Some historians believe that Albert Einstein’s wife, as a mathematician, made a major contribution to the creation of the theory of relativity. And for some reason, her participation went unnoticed. This fact is already impossible to prove. But injustice towards other prominent women has been documented. So, the artist Margaret Keen was forced to sue her husband, who appropriated all her works, and astrophysicist Jocelyn Bell Burnell received a reward for her contribution to the discovery of pulsars only after several decades.
The writer Colette
Sidoni-Gabriel Colette, 20, married a writer known as Willy. For 8 years, women wrote 4 novels, which were published under the name of her husband and made him popular.
The girl could not stand it, got divorced and began her own literary career. The pinnacle of her work was the nomination for the Nobel Prize in literature in 1948. She also became the first woman – a member of the Goncourt Academy.
According to one of Colette’s most popular books, Gigi, a Broadway musical was staged, in which the then-unknown Audrey Hepburn was chosen.
Several films were made about the life of the writer, the last in 2018, women played the main role in it. The actress said in an interview: “It would be great to get an Oscar for Colette.”
Artist Margaret Keane
When Margaret Keane found out that her husband Walter sold her work under his own name, she was outraged. Her husband convinced her that it would be easier to make money.
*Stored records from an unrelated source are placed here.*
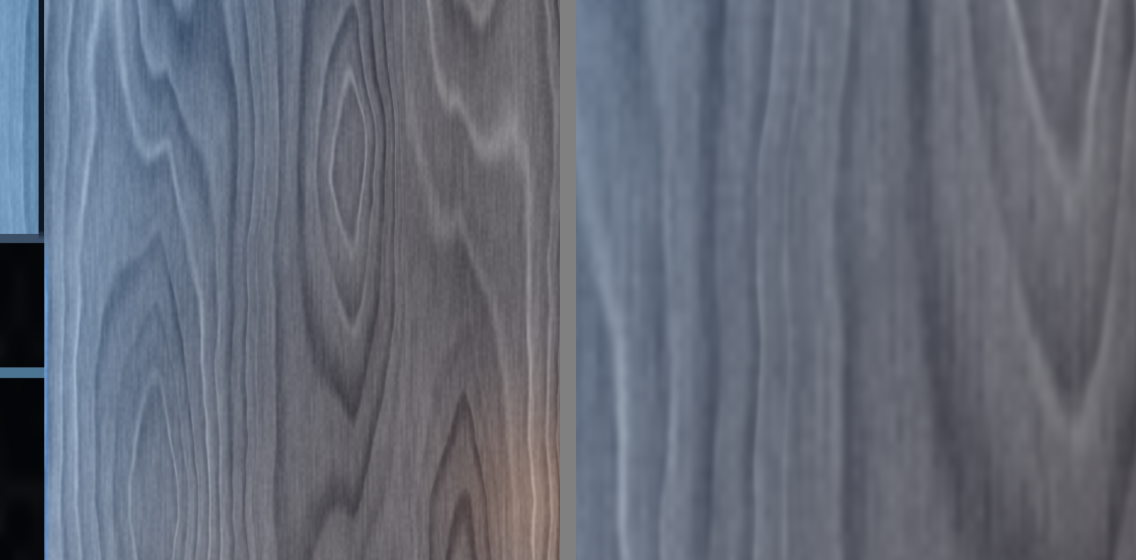
Left: the whole. Right: its middle third, enlarged.
A WebGL 2 fragment shader for this texture:

```glsl
#version 300 es
precision highp float;
// Grey walnut veneer lit blue from the left, beside a narrow dark shelf niche.
// Grain follows level lines of a height field with three stretched hearts;
// each level carries a pale ridge, a dark groove and fine fibres.

#define RINGS 40.0         // grain lines per canvas width
#define ARCH 6.5           // how strongly lines close around the hearts
#define HEART_WIDTH 0.085
#define RIDGE 0.125        // brightness of pale lines
#define GROOVE 0.105       // depth of dark lines
#define FIBRE 0.055
#define COOL vec3(0.435, 0.525, 0.635)
#define NEUTRAL vec3(0.425, 0.415, 0.437)
#define WARM vec3(0.12, 0.045, -0.01)
#define SEAM 0.079         // right border of the niche
#define PANEL_BASE 0.582   // lower border of the small upper panel

uniform vec2 u_resolution;
out vec4 fragColor;

float hash(vec2 p) {
    vec3 q = fract(vec3(p.xyx) * 0.1031);
    q += dot(q, q.yzx + 33.33);
    return fract((q.x + q.y) * q.z);
}

float noise(vec2 p) {
    vec2 i = floor(p), f = fract(p);
    f = f * f * (3.0 - 2.0 * f);
    return mix(mix(hash(i), hash(i + vec2(1, 0)), f.x),
               mix(hash(i + vec2(0, 1)), hash(i + vec2(1, 1)), f.x), f.y);
}

// Soft-edged band that is 1 between lo and hi
float band(float v, float lo, float hi, float soft) {
    return smoothstep(lo - soft, lo + soft, v) * (1.0 - smoothstep(hi - soft, hi + soft, v));
}

// x: grain level, y: closeness to a heart
vec2 grainField(vec2 p) {
    const vec2 hearts[3] = vec2[3](vec2(0.29, 0.1), vec2(0.635, 0.71), vec2(0.83, -0.06));
    p.x += 0.032 * (noise(p * vec2(5.0, 2.6) + 7.0) - 0.5);
    p.x += 0.011 * (noise(p * vec2(13.0, 9.0) + 31.0) - 0.5);
    p.x += 0.003 * (noise(p * vec2(40.0, 28.0)) - 0.5);
    float nearest = 1.0, rise = 0.0, core = 0.0;
    for (int i = 0; i < 3; i++) {
        vec2 d = p - hearts[i];
        float weight = exp(-d.x * d.x / (HEART_WIDTH * HEART_WIDTH));
        nearest = min(nearest, sqrt(d.x * d.x + 0.00012));
        rise += weight * sqrt(d.y * d.y + 0.002);
        core = max(core, weight * weight);
    }
    float level = RINGS * nearest + ARCH * rise + 9.0 * p.x;
    level += 1.1 * noise(vec2(level * 0.6, 3.0));
    return vec2(level, core);
}

// Brightness offset of the wood surface
float woodRelief(vec2 p) {
    vec2 field = grainField(p);
    float level = field.x, t = fract(level);
    float edge = min(t, 1.0 - t);
    float along = 0.55 + 0.7 * noise(vec2(level * 0.4, p.y * 9.0));
    float ridgeGain = hash(vec2(floor(level + 0.5), 5.0));
    float grooveGain = hash(vec2(floor(level), 17.0));
    float ridge = exp(-edge * edge / 0.014) * ridgeGain * ridgeGain;
    float groove = smoothstep(0.35, 0.8, t) * (1.0 - smoothstep(0.8, 0.98, t)) * grooveGain;
    float relief = RIDGE * ridge * along - GROOVE * groove * along;
    relief += 0.07 * (noise(vec2(level * 0.8, 11.0)) - 0.5);
    relief += 0.05 * (noise(vec2(level * 3.2, p.y * 3.0)) - 0.5);
    // Fibres and pores
    relief += FIBRE * (noise(p * vec2(230.0, 22.0)) - 0.5);
    relief += 0.035 * (noise(p * vec2(190.0, 130.0)) - 0.5);
    relief += 0.05 * (noise(p * vec2(8.0, 4.0) + 50.0) - 0.5);
    return relief - 0.045 * field.y + 0.02;
}

// Light falling from the left, with a warm glow low on the right
vec3 woodLight(vec2 p) {
    float cool = 1.0 - smoothstep(0.08, 0.78, p.x + 0.28 * (0.62 - p.y));
    vec3 c = mix(NEUTRAL, COOL, cool);
    vec2 glow = (p - vec2(0.97, 0.1)) / vec2(0.16, 0.2);
    c += WARM * exp(-dot(glow, glow));
    c += 0.05 * (1.0 - smoothstep(0.08, 0.22, p.x));
    c += 0.035 * (1.0 - smoothstep(0.0, 0.45, p.y)) * (1.0 - smoothstep(0.4, 0.8, p.x));
    return c - 0.04 * smoothstep(0.55, 1.0, p.x) * smoothstep(0.2, 0.9, p.y);
}

void main() {
    vec2 p = gl_FragCoord.xy / u_resolution;
    float soft = max(0.0015, 0.75 / u_resolution.x);
    float relief = woodRelief(p);
    vec3 wood = woodLight(p) + relief * vec3(1.0, 1.0, 0.97);

    // Bright blue rim where the veneer meets the niche
    float rim = exp(-pow((p.x - SEAM - 0.004) / 0.004, 2.0));
    wood += rim * vec3(-0.04, 0.06, 0.16) * (1.0 - smoothstep(0.5, 0.6, p.y));

    // Niche: black recess, two shelf edges and an upper panel
    vec3 niche = vec3(0.012, 0.02, 0.03) + 0.04 * pow(noise(p * vec2(30.0, 16.0)), 4.0);
    float shelfLow = band(p.y, 0.325, 0.344, soft);
    float shelfHigh = band(p.y, 0.566, PANEL_BASE, soft);
    niche = mix(niche, vec3(0.30, 0.46, 0.58), shelfLow);
    niche = mix(niche, vec3(0.23, 0.31, 0.40), shelfHigh);
    vec3 panel = vec3(0.46, 0.61, 0.75) + 0.9 * relief - 0.06 * smoothstep(0.03, 0.07, p.x);
    niche = mix(niche, panel, smoothstep(PANEL_BASE - soft, PANEL_BASE + soft, p.y));
    float gap = band(p.x, 0.069, SEAM, soft) * smoothstep(0.57, 0.59, p.y);
    niche = mix(niche, vec3(0.05, 0.09, 0.14), gap);

    vec3 color = mix(niche, wood, smoothstep(SEAM - soft, SEAM + soft, p.x));
    fragColor = vec4(clamp(color, 0.0, 1.0), 1.0);
}
```
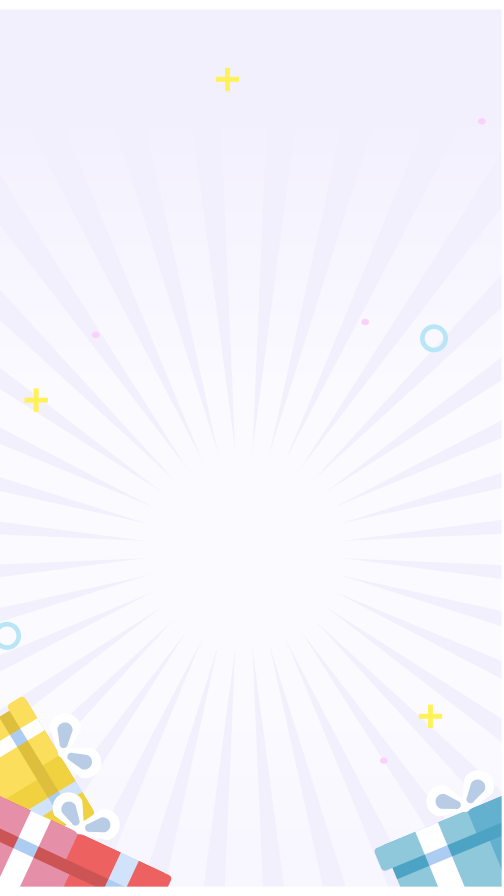
Write a WebGL 1 fragment shader that draws this background.

```glsl
precision highp float;
// Pale sunburst backdrop with three ribboned gift boxes and scattered party marks.
uniform vec2 u_resolution;

#define HEIGHT 768.0
#define RAY_COUNT 36.0
#define RAY_CENTER vec2(209.0, 471.0)
#define RAY_START 85.0
#define RAY_SPREAD 0.044
#define LAVENDER vec3(0.951, 0.940, 0.995)
#define GLOW vec3(0.986, 0.985, 1.0)
#define RIBBON_PALE vec3(0.82, 0.89, 0.98)
#define RIBBON_SHADE vec3(0.68, 0.80, 0.95)
#define BOW_INSIDE vec3(0.72, 0.80, 0.90)

// Antialiased coverage of a signed distance
float fill(float d) {
  return clamp(0.5 - d * u_resolution.y / HEIGHT, 0.0, 1.0);
}

float box(vec2 p, vec2 lo, vec2 hi, float radius) {
  vec2 d = abs(p - 0.5 * (lo + hi)) - 0.5 * (hi - lo) + radius;
  return length(max(d, 0.0)) + min(max(d.x, d.y), 0.0) - radius;
}

float band(float x, float lo, float hi) {
  return fill(abs(x - 0.5 * (lo + hi)) - 0.5 * (hi - lo));
}

float plusSign(vec2 p) {
  p = abs(p);
  return max(max(p.x, p.y) - 10.0, min(p.x, p.y) - 2.1);
}

float dotMark(vec2 p) {
  return length(p * vec2(0.9, 1.1)) - 3.0;
}

float ring(vec2 p) {
  return abs(length(p) - 10.0) - 2.0;
}

// Capsule along x whose radius grows from r0 to r1
float petal(vec2 p, float x0, float x1, float r0, float r1) {
  float t = clamp((p.x - x0) / (x1 - x0), 0.0, 1.0);
  return length(p - vec2(mix(x0, x1, t), 0.0)) - mix(r0, r1, t);
}

vec3 background(vec2 p) {
  float light = clamp((p.y - 90.0) / 270.0, 0.0, 1.0);
  light *= 1.0 - 0.4 * smoothstep(520.0, 780.0, p.y);
  vec2 q = p - RAY_CENTER;
  float r = length(q);
  float cell = 6.2831853 / RAY_COUNT;
  float a = mod(atan(q.y, q.x), cell) - 0.5 * cell;
  float ray = fill(abs(r * sin(a)) - (r - RAY_START) * RAY_SPREAD);
  return mix(LAVENDER, GLOW, light * (1.0 - ray));
}

// size: lid width, lid depth, ridge between faces, body inset
// ribbons: start and end of the ribbon on each face
void gift(inout vec3 col, vec2 p, vec2 corner, float tilt, vec4 size,
          vec4 ribbons, vec3 light, vec3 dark, vec3 shade) {
  float c = cos(tilt), s = sin(tilt);
  p -= corner;
  p = vec2(c * p.x + s * p.y, c * p.y - s * p.x);
  float front = band(p.x, ribbons.x, ribbons.y);
  float side = band(p.x, ribbons.z, ribbons.w);

  // Body, with the shadow of the lid
  float shadow = fill(p.y - size.y - 10.5);
  vec3 paint = mix(light, dark, fill(size.z + 8.0 - p.x));
  paint = mix(paint, vec3(1.0), front);
  paint = mix(paint, RIBBON_PALE, side);
  paint = mix(paint, mix(shade, RIBBON_SHADE, max(front, side)), shadow);
  col = mix(col, paint, fill(box(p, vec2(size.w, 0.0),
                                 vec2(size.x - size.w, 250.0), 0.0)));

  // Lid
  paint = mix(light, dark, fill(size.z - p.x));
  paint = mix(paint, vec3(1.0), front);
  paint = mix(paint, RIBBON_PALE, side);
  col = mix(col, paint, fill(box(p, vec2(0.0), size.xy, 3.5)));

  // Mirrored bow loops
  vec2 q = vec2(abs(p.x - size.z), -p.y - 3.0);
  q = vec2(0.80 * q.x + 0.60 * q.y, 0.80 * q.y - 0.60 * q.x);
  col = mix(col, vec3(1.0), fill(petal(q, 0.0, 21.0, 4.0, 13.5)));
  col = mix(col, BOW_INSIDE, fill(petal(q, 8.0, 20.0, 3.5, 6.5)));
}

void main() {
  // Design units: HEIGHT units tall, measured down from the top left
  vec2 p = vec2(gl_FragCoord.x, u_resolution.y - gl_FragCoord.y) * HEIGHT / u_resolution.y;
  vec3 col = background(p);

  // Scattered marks
  float pluses = min(plusSign(p - vec2(195, 68)),
                 min(plusSign(p - vec2(31, 343)), plusSign(p - vec2(369, 614))));
  float dots = min(min(dotMark(p - vec2(413, 104)), dotMark(p - vec2(82, 287))),
                   min(dotMark(p - vec2(313, 276)), dotMark(p - vec2(329, 652))));
  float rings = min(ring(p - vec2(372, 290)), ring(p - vec2(6, 545)));
  col = mix(col, vec3(1.0, 0.95, 0.34), fill(pluses));
  col = mix(col, vec3(0.98, 0.82, 0.98), fill(dots));
  col = mix(col, vec3(0.72, 0.90, 0.97), fill(rings));

  // Yellow, red and blue gifts
  gift(col, p, vec2(20, 596), 1.024, vec4(119, 17, 60, 5), vec4(23, 35, 86, 97),
       vec3(0.98, 0.87, 0.36), vec3(0.94, 0.82, 0.25), vec3(0.87, 0.75, 0.24));
  gift(col, p, vec2(-27, 670), 0.436, vec4(193, 25, 104, 8), vec4(59, 78, 144, 161),
       vec3(0.90, 0.56, 0.66), vec3(0.93, 0.38, 0.38), vec3(0.80, 0.33, 0.33));
  gift(col, p, vec2(320, 728), -0.393, vec4(190, 21, 87, 9), vec4(39, 60, 130, 150),
       vec3(0.56, 0.78, 0.86), vec3(0.39, 0.69, 0.81), vec3(0.30, 0.64, 0.77));

  // White margins
  col = mix(vec3(1.0), col, fill(box(p, vec2(-20, 8), vec2(430, 760), 0.0)));
  gl_FragColor = vec4(col, 1.0);
}
```
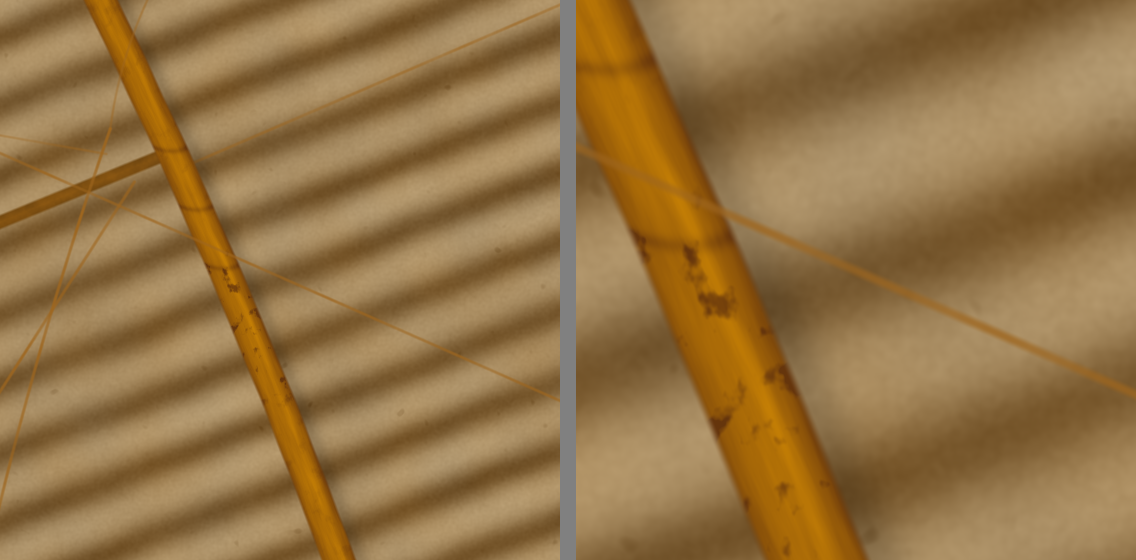
Left: the whole. Right: its middle third, enlarged.
Reproduce this texture procedurally as a WebGL 1 fragment shader.

```glsl
precision highp float;
uniform vec2 u_resolution;

#define RIDGE_PERIOD 0.1245
#define RIDGE_SLOPE 0.38
#define RIDGE_PHASE 0.0625
#define STEM_RADIUS 0.028
#define SOFTNESS 0.003
#define VALLEY_COLOR vec3(0.43, 0.305, 0.14)
#define CREST_COLOR vec3(0.70, 0.59, 0.42)
#define STEM_DARK vec3(0.49, 0.28, 0.04)
#define STEM_BRIGHT vec3(0.76, 0.49, 0.02)
#define BRANCH_COLOR vec3(0.49, 0.30, 0.05)
#define FIBRE_COLOR vec3(0.62, 0.40, 0.12)

vec2 gradientAt(vec2 cell) {
  vec2 k = vec2(dot(cell, vec2(127.1, 311.7)), dot(cell, vec2(269.5, 183.3)));
  return fract(sin(k) * 43758.5) * 2.0 - 1.0;
}

float gradientNoise(vec2 p) {
  vec2 i = floor(p), f = fract(p);
  vec2 u = f * f * f * (f * (f * 6.0 - 15.0) + 10.0);
  vec2 e = vec2(1.0, 0.0);
  float low = mix(dot(gradientAt(i), f), dot(gradientAt(i + e), f - e), u.x);
  float high = mix(dot(gradientAt(i + e.yx), f - e.yx),
                   dot(gradientAt(i + 1.0), f - 1.0), u.x);
  return mix(low, high, u.y);
}

float fbm(vec2 p) {
  float sum = 0.0, amplitude = 0.6;
  for (int i = 0; i < 4; i++) {
    sum += amplitude * gradientNoise(p);
    p = mat2(1.6, 1.2, -1.2, 1.6) * p + 7.3;
    amplitude *= 0.55;
  }
  return sum;
}

float coverage(float d, float blur) {
  float w = max(blur, 0.8 / min(u_resolution.x, u_resolution.y));
  return 1.0 - smoothstep(-w, w, d);
}

// Distance to a strand from a to b, bent sideways by bow
float strand(vec2 p, vec2 a, vec2 b, float bow) {
  float len = distance(a, b);
  vec2 dir = (b - a) / len, q = p - a;
  float along = dot(q, dir);
  float h = clamp(along / len, 0.0, 1.0);
  float across = dot(q, vec2(-dir.y, dir.x)) - bow * 4.0 * h * (1.0 - h);
  return length(vec2(along - h * len, across));
}

vec3 corrugatedSheet(vec2 p) {
  float wobble = 0.008 * gradientNoise(p * 4.0) + 0.004 * gradientNoise(p * 13.0);
  float height = p.y - RIDGE_SLOPE * p.x - RIDGE_PHASE + wobble;
  float phase = 6.28318 * height / RIDGE_PERIOD;
  float ridge = 0.5 - 0.5 * cos(phase + 0.25 * sin(phase));
  float contrast = 0.88 + 0.35 * gradientNoise(p * 3.5 + 4.0);
  float light = 0.52 + (ridge - 0.5) * contrast;

  // Broad stains, paper grain and sparse dark flecks
  light += 0.16 * fbm(p * 6.0) + 0.10 * fbm(p * 55.0);
  light += 0.09 * gradientNoise(p * 150.0);
  light -= 0.22 * smoothstep(0.38, 0.62, gradientNoise(p * 48.0 + 9.0));
  vec3 color = mix(VALLEY_COLOR, CREST_COLOR, clamp(light, -0.1, 1.12));
  return color + vec3(0.02, 0.0, -0.025) * gradientNoise(p * 9.0);
}

vec3 drawFibre(vec3 color, vec2 p, vec2 a, vec2 b, float bow, float radius, float opacity) {
  float d = strand(p, a, b, bow) - radius;
  float patchy = 0.85 + 0.6 * gradientNoise(p * 14.0);
  return mix(color, FIBRE_COLOR, coverage(d, SOFTNESS * 0.7) * clamp(opacity * patchy, 0.0, 1.0));
}

vec3 drawStem(vec3 color, vec2 p) {
  float t = 1.0 - p.y;
  float axis = 0.18 + 0.425 * t + 0.06 * t * (1.0 - t) + 0.003 * gradientNoise(vec2(t * 9.0, 2.0));
  float across = (p.x - axis) * 0.92;
  float s = across / STEM_RADIUS;

  // Soft contact shadow
  color *= 1.0 - 0.16 * exp(-pow((across - 0.032) / 0.018, 2.0));

  // Rounded shading, long grain, bruises and joints
  vec2 grainPos = vec2(across * 85.0, t * 11.0);
  float shade = 0.68 - 0.75 * pow(abs(s + 0.05), 2.5) + 0.45 * fbm(grainPos);
  shade += 0.22 * exp(-pow((s - 0.25) * 5.0, 2.0));
  float bruised = smoothstep(0.40, 0.50, t) * (1.0 - smoothstep(0.66, 0.74, t));
  float bruise = smoothstep(0.08, 0.35, fbm(p * vec2(38.0, 30.0)));
  shade -= (0.15 + 0.85 * bruised) * bruise;
  for (int i = 0; i < 3; i++) {
    float joint = t - 0.27 - 0.105 * float(i) + 0.007 * s * s;
    shade -= 0.35 * exp(-pow(joint / 0.005, 2.0));
  }
  vec3 stem = mix(STEM_DARK, STEM_BRIGHT, clamp(shade, -0.35, 1.15));
  return mix(color, stem, coverage(abs(across) - STEM_RADIUS, SOFTNESS));
}

void main() {
  vec2 p = gl_FragCoord.xy / u_resolution;
  vec3 color = corrugatedSheet(p);

  // Side branch and its thin continuation
  float branch = strand(p, vec2(-0.02, 0.595), vec2(0.30, 0.726), 0.0) - 0.0115;
  float branchTone = 1.0 + 0.25 * fbm(p * 30.0) - 10.0 * (branch + 0.008);
  color = mix(color, BRANCH_COLOR * branchTone, 0.95 * coverage(branch, SOFTNESS));
  color = drawFibre(color, p, vec2(0.34, 0.707), vec2(1.02, 1.0), 0.0, 0.0025, 0.6);

  color = drawStem(color, p);

  // Loose fibres
  color = drawFibre(color, p, vec2(-0.01, 0.731), vec2(1.01, 0.28), 0.0, 0.0024, 0.75);
  color = drawFibre(color, p, vec2(0.197, 0.77), vec2(-0.005, 0.08), -0.009, 0.0026, 0.95);
  color = drawFibre(color, p, vec2(0.24, 0.675), vec2(-0.01, 0.285), 0.0, 0.0026, 0.8);
  color = drawFibre(color, p, vec2(-0.01, 0.76), vec2(0.19, 0.725), 0.0, 0.002, 0.5);
  color = drawFibre(color, p, vec2(0.268, 1.01), vec2(0.197, 0.77), -0.01, 0.002, 0.5);

  gl_FragColor = vec4(clamp(color, 0.0, 1.0), 1.0);
}
```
They argued for a year, then she put up with the agreement that for 13 years her husband would sell her work as his own.
Walter became one of the most popular and commercially successful artists of the 1960s. At the peak of the popularity of paintings, Margaret worked 16 hours a day. The husband threatened to kill her if she told someone the truth.
Just deciding to divorce, the artist filed a lawsuit against her husband. To prove authorship, the judge suggested that both draw a picture with characteristic large eyes right at the meeting. Walter refused, citing shoulder pain. Margaret managed in an hour and won.
The story formed the basis of Tim Burton’s Big Eyes movie, starring Christoph Waltz and Amy Adams, who won the Golden Globe for her game.
Liz Meitner – physicist and radiochemist
Meitner was part of a team that discovered and explained nuclear fission and anticipated its explosive potential. The main award for the works was bypassed by Liz: Otto Gan, with whom they worked together for almost 30 years, received the Nobel Prize in chemistry for the discovery of nuclear fission.
Meitner refused to participate in the development of nuclear weapons. On her gravestone will be written: “Liz Meitner: a physicist who never lost his humanity.”
Microbiologist and geneticist Esther Lederberg
Esther Lederberg was a pioneer of bacterial genetics. But the name of her first husband, Joshua Lederberg, who was a prominent scientist, entered everything in history, and everything they created together was attributed to him.
In 1958, Joshua received the Nobel Prize, and he never mentioned the merits of his wife in the discoveries – neither during the speech, nor at the gala dinner. In the end, they divorced.
After Esther’s death, one Stanford professor will say that she made “an independent, original contribution to the [work] of Joshua’s laboratory … which certainly led him to the Nobel Prize.”